‘And you require my assistance?’
He inclined his head. ‘The Baron received a letter from an old acquaintance, a mineralogist by the name of Professor Johann Menge who found what he believed to be a precious stone.’
‘In the colony?’ Sir Charles groaned. ‘What sort of precious stone?’
‘For goodness sake. The country is currently in the grips of gold fever, inundated with an increasing stream of fortune hunters. At this precise moment in time I would prefer to keep the matter quiet.’
‘And so would the Baron. Unfortunately, Professor Menge passed away and the stone has yet to be authenticated. He believed it to be the first found in Australia.’
Sir Charles shook his head. ‘Where is this opal?’
‘That is where I hope you can help. Before Professor Menge died he sent it to an acquaintance of his, one Thomas Bishop, perhaps you know of him? I believe he resides in Sydney. I have been asked to collect it.’
‘Thomas Bishop. Indeed, I do, poor man.’
His stomach sank. If Sir Charles was going to tell him some misfortune had befallen Bishop their entire plan would be shot. ‘Poor man?’
‘Such a sad story. His wife died most unexpectedly, in a tragic house fire. Only days after my own wife.’
‘Please accept my condolences.’
‘I miss her very much.’ Sir Charles stared out across the water at the rising moon for a few moments before turning back to him. ‘Mrs Bishop was a charming woman. Mr Bishop has removed himself from the city, something I quite understand, upped sticks, and bought land in the Hawkesbury district, not far from St Albans.’ The Governor slapped his hands together as though dismissing the whole affair. ‘Now if you’ll excuse me, I must attend to my other guests. I’d very much like an opportunity to speak at greater length.’ He stood and gazed down at Stefan. ‘Don’t get up.’ Sir Charles took the steps two at a time and disappeared into the throng of dancers.
About the author:
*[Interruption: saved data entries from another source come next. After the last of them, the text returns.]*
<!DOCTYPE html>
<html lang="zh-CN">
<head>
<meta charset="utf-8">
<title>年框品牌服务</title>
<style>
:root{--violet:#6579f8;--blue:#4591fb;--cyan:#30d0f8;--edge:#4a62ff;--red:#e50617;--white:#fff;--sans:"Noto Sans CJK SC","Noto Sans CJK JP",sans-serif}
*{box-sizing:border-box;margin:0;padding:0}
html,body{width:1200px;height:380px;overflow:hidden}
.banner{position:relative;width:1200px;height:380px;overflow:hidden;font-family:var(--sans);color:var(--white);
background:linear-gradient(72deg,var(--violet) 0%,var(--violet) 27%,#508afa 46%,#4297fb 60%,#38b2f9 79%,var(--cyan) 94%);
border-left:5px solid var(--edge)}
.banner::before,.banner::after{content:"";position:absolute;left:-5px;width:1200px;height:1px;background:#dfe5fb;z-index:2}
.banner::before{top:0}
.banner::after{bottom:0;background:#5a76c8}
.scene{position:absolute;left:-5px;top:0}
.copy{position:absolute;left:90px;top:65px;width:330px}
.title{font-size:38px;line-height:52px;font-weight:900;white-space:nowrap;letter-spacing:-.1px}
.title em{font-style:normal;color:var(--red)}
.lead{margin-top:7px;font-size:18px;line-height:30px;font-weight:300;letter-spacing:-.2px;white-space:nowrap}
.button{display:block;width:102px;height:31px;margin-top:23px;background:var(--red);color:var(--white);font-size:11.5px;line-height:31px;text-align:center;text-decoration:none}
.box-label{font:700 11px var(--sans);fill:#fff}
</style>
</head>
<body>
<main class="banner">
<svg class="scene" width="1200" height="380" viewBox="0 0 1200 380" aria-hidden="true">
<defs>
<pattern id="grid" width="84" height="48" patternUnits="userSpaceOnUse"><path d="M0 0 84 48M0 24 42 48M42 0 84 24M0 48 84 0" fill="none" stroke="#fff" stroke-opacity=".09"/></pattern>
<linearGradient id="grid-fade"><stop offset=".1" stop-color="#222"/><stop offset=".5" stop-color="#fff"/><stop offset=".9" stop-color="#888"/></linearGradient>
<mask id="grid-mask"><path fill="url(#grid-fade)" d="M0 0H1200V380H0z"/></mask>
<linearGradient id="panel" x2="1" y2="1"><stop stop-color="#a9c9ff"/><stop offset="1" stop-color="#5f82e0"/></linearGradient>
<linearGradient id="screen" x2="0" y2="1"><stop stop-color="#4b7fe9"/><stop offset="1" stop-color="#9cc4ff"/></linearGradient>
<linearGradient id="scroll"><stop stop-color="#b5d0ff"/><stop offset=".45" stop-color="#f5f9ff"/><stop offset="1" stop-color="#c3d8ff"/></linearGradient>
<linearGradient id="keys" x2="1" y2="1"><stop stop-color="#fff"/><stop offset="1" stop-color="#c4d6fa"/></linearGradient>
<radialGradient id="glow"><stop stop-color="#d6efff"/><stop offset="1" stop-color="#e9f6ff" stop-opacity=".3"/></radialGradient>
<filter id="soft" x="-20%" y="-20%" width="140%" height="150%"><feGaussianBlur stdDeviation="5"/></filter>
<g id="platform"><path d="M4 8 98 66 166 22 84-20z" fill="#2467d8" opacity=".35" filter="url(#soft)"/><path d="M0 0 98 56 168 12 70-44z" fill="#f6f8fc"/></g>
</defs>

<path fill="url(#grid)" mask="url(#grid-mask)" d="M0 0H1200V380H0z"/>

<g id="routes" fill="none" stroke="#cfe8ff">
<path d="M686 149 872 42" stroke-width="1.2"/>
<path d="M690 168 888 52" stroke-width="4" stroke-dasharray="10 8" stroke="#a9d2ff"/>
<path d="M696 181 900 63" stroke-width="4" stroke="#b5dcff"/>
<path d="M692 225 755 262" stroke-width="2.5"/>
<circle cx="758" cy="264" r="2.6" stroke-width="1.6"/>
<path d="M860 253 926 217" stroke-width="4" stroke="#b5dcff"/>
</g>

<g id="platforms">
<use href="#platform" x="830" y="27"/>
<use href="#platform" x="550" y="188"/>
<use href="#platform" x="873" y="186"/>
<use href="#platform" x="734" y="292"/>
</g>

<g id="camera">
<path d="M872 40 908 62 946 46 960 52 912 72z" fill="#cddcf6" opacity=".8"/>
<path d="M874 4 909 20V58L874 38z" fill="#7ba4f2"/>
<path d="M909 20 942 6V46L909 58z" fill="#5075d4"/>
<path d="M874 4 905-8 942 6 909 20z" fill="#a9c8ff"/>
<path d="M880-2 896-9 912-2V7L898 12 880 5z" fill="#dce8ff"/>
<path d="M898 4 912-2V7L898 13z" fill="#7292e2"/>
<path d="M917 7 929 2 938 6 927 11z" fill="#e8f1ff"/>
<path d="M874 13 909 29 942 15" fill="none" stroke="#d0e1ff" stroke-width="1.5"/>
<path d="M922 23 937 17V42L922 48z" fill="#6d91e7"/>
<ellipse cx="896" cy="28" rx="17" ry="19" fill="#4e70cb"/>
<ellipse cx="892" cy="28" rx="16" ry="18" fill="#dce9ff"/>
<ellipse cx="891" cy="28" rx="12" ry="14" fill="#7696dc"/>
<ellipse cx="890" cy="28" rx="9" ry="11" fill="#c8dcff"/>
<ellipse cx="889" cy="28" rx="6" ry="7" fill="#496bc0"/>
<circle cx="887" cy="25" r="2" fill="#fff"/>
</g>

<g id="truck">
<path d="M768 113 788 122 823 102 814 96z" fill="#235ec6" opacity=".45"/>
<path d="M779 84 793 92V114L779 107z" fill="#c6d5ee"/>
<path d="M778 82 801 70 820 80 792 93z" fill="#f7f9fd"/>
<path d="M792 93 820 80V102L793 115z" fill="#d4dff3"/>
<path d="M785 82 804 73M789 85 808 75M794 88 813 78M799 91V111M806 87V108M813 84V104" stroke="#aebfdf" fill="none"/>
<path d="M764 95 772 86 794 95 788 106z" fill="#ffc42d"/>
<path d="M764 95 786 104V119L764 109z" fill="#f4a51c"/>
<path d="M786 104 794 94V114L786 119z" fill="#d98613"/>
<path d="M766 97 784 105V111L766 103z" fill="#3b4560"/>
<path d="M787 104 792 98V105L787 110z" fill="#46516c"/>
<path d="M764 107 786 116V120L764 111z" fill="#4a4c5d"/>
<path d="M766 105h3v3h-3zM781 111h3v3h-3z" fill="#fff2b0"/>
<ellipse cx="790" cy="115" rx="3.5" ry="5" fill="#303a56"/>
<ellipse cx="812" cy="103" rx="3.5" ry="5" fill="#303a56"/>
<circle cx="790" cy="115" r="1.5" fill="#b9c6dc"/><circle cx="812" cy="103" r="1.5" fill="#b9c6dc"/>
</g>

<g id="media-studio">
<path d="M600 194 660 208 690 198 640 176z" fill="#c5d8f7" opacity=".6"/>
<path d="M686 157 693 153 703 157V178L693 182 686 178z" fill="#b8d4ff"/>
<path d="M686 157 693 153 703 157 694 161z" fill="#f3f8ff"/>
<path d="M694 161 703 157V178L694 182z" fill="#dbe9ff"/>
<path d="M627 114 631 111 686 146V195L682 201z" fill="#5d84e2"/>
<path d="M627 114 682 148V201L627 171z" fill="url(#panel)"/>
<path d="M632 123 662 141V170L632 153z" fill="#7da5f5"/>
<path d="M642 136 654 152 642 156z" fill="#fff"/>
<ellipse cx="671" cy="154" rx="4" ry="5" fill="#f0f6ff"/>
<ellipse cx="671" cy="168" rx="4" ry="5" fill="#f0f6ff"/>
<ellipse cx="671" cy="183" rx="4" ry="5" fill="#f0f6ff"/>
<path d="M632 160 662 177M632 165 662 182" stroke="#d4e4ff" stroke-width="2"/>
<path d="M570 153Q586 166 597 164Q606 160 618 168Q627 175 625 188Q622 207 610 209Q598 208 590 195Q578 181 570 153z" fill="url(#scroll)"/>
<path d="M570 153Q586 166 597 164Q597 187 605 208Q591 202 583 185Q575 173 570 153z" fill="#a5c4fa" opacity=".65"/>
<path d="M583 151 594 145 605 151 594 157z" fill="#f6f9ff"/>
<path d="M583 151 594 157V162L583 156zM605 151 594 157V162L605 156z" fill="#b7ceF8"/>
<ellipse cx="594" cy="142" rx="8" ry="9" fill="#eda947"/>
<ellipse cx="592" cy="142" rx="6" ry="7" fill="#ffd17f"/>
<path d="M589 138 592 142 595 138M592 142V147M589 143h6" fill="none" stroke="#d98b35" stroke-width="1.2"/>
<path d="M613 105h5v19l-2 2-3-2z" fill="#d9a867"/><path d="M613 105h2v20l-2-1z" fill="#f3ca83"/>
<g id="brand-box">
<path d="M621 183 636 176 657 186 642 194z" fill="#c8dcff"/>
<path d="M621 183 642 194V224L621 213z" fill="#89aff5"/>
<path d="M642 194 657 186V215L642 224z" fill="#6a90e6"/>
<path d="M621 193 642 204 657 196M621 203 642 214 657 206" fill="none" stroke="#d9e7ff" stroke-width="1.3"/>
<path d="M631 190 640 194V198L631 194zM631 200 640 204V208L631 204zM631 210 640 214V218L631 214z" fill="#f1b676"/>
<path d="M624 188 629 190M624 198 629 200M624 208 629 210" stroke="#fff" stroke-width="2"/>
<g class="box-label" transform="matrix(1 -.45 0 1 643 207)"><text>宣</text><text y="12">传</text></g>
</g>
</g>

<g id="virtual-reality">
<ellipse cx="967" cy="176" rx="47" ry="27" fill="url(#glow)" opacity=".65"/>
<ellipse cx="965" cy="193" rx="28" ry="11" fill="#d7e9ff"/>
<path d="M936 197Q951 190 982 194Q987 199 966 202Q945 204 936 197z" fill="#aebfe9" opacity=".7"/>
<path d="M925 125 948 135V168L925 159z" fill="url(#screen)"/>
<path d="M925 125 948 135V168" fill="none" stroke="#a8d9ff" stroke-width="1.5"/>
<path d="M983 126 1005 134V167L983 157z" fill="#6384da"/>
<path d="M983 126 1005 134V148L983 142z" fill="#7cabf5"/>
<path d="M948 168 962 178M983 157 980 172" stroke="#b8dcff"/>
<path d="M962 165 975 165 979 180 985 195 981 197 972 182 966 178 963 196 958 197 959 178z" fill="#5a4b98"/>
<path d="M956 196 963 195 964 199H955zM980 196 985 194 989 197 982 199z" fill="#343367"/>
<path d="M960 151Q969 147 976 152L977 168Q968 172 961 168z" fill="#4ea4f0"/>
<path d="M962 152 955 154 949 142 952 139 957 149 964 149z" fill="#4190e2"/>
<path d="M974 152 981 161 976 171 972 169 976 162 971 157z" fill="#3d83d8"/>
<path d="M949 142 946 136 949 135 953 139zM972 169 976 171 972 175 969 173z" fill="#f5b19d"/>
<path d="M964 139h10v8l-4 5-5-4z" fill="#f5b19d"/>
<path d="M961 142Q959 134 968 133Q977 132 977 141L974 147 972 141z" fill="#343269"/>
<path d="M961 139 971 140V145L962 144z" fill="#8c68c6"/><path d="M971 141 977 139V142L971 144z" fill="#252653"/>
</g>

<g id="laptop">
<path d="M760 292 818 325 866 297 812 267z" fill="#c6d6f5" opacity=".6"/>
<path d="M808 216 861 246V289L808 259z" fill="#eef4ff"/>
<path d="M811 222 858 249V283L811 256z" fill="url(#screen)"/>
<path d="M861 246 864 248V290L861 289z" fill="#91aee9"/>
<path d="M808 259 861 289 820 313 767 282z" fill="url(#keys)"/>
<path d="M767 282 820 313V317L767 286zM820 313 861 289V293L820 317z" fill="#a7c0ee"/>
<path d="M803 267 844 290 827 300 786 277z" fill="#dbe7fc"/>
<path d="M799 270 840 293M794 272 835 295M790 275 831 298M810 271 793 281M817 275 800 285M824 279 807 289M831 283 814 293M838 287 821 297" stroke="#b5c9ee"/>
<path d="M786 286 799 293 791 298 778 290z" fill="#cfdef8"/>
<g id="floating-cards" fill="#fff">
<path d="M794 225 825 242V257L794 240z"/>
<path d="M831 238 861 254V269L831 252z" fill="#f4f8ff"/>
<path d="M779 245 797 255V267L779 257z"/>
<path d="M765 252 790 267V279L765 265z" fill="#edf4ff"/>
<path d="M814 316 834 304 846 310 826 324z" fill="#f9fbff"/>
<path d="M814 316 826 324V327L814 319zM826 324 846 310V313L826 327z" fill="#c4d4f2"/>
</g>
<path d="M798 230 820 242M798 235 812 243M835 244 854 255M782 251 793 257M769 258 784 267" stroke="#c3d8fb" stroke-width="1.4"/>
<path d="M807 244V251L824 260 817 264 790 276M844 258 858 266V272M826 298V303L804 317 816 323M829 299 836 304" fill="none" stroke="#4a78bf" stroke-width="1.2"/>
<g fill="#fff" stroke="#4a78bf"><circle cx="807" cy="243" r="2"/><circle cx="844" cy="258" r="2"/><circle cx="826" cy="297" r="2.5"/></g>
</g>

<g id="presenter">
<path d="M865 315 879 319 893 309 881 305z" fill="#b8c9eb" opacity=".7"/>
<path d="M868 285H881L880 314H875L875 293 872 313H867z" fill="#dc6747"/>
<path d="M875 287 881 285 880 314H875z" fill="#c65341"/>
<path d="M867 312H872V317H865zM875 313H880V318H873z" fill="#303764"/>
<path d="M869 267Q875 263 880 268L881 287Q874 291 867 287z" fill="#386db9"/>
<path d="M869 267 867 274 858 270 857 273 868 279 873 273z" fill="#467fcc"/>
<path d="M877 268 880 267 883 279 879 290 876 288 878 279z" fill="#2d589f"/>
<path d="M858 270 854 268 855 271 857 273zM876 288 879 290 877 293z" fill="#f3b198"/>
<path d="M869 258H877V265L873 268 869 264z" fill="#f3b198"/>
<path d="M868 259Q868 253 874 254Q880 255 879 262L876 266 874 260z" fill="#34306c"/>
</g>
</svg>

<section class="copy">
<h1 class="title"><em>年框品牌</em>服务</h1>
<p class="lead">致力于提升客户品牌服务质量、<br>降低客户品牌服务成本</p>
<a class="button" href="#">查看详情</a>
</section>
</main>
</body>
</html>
She is the bestselling author of several novels, including The Horse Thief, The Cedar Cutter, The Currency Lass and The Naturalist’s Daughter. Her latest book, The Woman in the Green Dress, releases at the end of 2018, followed by The Girl in the Painting in 2019.